[Supplied data — start]
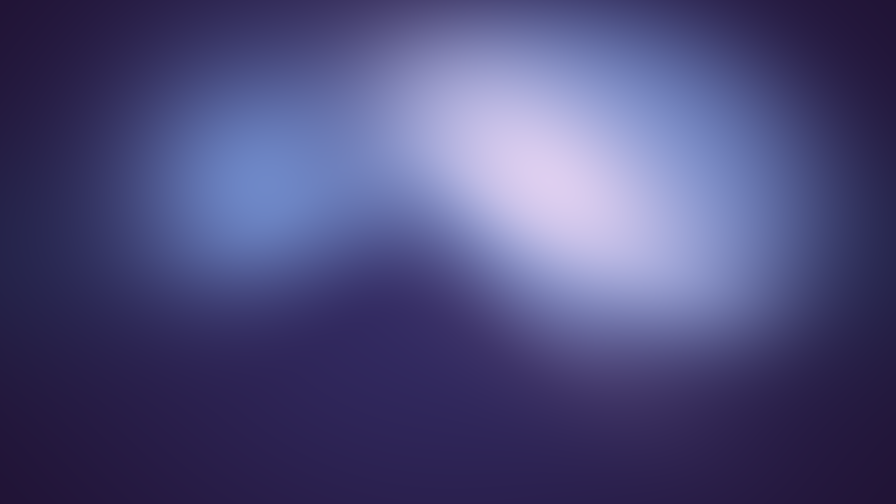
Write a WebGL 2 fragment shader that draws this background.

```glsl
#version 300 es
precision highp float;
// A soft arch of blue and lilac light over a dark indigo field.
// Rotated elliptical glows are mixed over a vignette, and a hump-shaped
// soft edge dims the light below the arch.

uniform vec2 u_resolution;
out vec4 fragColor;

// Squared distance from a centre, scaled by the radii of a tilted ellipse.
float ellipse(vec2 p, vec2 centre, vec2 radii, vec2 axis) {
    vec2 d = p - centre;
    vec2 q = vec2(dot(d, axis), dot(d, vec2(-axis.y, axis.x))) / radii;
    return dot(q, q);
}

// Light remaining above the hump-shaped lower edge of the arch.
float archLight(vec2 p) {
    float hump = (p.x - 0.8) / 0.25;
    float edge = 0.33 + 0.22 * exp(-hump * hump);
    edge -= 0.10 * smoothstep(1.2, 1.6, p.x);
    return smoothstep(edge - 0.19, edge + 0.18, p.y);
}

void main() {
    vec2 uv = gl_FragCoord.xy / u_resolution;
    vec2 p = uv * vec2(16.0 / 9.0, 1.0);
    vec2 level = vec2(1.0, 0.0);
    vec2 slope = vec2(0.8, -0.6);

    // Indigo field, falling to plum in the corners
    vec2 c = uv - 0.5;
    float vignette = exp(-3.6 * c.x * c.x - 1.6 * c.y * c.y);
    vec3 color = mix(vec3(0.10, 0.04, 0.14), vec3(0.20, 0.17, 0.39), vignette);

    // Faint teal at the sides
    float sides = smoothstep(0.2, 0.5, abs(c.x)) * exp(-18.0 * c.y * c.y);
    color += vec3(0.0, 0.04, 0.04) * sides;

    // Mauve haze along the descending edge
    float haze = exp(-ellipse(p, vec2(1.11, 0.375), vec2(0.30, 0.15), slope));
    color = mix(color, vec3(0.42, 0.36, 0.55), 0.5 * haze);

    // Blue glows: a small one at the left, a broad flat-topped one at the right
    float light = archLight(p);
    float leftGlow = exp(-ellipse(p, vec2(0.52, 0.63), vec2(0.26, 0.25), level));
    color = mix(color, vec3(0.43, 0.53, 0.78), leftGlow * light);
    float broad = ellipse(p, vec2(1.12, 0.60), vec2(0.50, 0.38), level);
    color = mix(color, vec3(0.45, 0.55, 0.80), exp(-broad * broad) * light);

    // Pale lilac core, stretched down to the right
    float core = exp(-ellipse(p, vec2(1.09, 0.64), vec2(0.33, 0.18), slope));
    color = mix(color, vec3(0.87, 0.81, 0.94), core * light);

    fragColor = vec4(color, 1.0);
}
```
[Supplied data — finish]
### Work to complete
The reply should hold every line of the records unchanged and no pictures.

### Expected output
Write a WebGL 2 fragment shader that draws this background.

```glsl
#version 300 es
precision highp float;
// A soft arch of blue and lilac light over a dark indigo field.
// Rotated elliptical glows are mixed over a vignette, and a hump-shaped
// soft edge dims the light below the arch.

uniform vec2 u_resolution;
out vec4 fragColor;

// Squared distance from a centre, scaled by the radii of a tilted ellipse.
float ellipse(vec2 p, vec2 centre, vec2 radii, vec2 axis) {
    vec2 d = p - centre;
    vec2 q = vec2(dot(d, axis), dot(d, vec2(-axis.y, axis.x))) / radii;
    return dot(q, q);
}

// Light remaining above the hump-shaped lower edge of the arch.
float archLight(vec2 p) {
    float hump = (p.x - 0.8) / 0.25;
    float edge = 0.33 + 0.22 * exp(-hump * hump);
    edge -= 0.10 * smoothstep(1.2, 1.6, p.x);
    return smoothstep(edge - 0.19, edge + 0.18, p.y);
}

void main() {
    vec2 uv = gl_FragCoord.xy / u_resolution;
    vec2 p = uv * vec2(16.0 / 9.0, 1.0);
    vec2 level = vec2(1.0, 0.0);
    vec2 slope = vec2(0.8, -0.6);

    // Indigo field, falling to plum in the corners
    vec2 c = uv - 0.5;
    float vignette = exp(-3.6 * c.x * c.x - 1.6 * c.y * c.y);
    vec3 color = mix(vec3(0.10, 0.04, 0.14), vec3(0.20, 0.17, 0.39), vignette);

    // Faint teal at the sides
    float sides = smoothstep(0.2, 0.5, abs(c.x)) * exp(-18.0 * c.y * c.y);
    color += vec3(0.0, 0.04, 0.04) * sides;

    // Mauve haze along the descending edge
    float haze = exp(-ellipse(p, vec2(1.11, 0.375), vec2(0.30, 0.15), slope));
    color = mix(color, vec3(0.42, 0.36, 0.55), 0.5 * haze);

    // Blue glows: a small one at the left, a broad flat-topped one at the right
    float light = archLight(p);
    float leftGlow = exp(-ellipse(p, vec2(0.52, 0.63), vec2(0.26, 0.25), level));
    color = mix(color, vec3(0.43, 0.53, 0.78), leftGlow * light);
    float broad = ellipse(p, vec2(1.12, 0.60), vec2(0.50, 0.38), level);
    color = mix(color, vec3(0.45, 0.55, 0.80), exp(-broad * broad) * light);

    // Pale lilac core, stretched down to the right
    float core = exp(-ellipse(p, vec2(1.09, 0.64), vec2(0.33, 0.18), slope));
    color = mix(color, vec3(0.87, 0.81, 0.94), core * light);

    fragColor = vec4(color, 1.0);
}
```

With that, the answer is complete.